- _EXERCISE DIRECTIONS_
Look through the data below and return each line where "html" appears.

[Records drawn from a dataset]
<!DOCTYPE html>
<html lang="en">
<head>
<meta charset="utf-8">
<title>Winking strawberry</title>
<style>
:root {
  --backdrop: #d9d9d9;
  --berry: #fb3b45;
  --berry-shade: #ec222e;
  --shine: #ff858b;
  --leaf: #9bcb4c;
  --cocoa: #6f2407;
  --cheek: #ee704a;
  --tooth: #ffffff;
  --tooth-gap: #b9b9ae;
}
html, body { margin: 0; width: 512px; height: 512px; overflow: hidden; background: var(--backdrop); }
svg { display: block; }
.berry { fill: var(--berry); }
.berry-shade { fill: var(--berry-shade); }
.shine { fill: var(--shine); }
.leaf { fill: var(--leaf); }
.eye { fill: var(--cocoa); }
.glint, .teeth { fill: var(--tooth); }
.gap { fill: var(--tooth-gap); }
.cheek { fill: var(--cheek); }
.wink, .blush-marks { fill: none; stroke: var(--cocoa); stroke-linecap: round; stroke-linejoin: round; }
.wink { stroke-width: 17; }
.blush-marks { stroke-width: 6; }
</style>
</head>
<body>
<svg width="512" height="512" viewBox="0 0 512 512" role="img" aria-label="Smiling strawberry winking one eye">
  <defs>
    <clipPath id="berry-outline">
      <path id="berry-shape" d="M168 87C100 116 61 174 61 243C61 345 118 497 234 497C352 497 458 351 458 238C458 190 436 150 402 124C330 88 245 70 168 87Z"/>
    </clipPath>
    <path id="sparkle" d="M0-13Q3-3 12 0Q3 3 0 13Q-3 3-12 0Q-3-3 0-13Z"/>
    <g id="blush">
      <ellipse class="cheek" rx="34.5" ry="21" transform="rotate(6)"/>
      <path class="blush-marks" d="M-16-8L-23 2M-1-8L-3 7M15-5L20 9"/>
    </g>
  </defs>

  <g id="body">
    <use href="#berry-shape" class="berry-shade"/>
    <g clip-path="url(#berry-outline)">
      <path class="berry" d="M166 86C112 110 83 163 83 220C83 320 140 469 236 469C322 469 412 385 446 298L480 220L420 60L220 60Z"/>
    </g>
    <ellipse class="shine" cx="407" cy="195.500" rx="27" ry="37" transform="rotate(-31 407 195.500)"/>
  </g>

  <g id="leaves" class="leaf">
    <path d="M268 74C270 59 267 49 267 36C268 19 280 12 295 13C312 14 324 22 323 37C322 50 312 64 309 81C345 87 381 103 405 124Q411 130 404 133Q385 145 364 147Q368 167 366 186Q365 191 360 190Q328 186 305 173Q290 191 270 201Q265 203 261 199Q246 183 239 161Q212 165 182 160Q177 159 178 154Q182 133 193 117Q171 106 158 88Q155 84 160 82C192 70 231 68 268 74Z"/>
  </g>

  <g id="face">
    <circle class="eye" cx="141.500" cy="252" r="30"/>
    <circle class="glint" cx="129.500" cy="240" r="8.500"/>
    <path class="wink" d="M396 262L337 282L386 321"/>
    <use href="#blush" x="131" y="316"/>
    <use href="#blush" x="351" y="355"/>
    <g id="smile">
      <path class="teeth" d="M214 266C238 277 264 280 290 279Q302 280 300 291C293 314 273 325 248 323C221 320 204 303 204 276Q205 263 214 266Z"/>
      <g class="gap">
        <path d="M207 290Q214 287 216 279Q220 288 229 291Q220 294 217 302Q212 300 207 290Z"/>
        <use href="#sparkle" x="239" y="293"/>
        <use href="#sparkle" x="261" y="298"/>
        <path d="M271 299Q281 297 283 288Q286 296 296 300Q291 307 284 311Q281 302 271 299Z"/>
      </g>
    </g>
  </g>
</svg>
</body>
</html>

- _RESPONSE AREA_
<!DOCTYPE html>
<html lang="en">
html, body { margin: 0; width: 512px; height: 512px; overflow: hidden; background: var(--backdrop); }
</html>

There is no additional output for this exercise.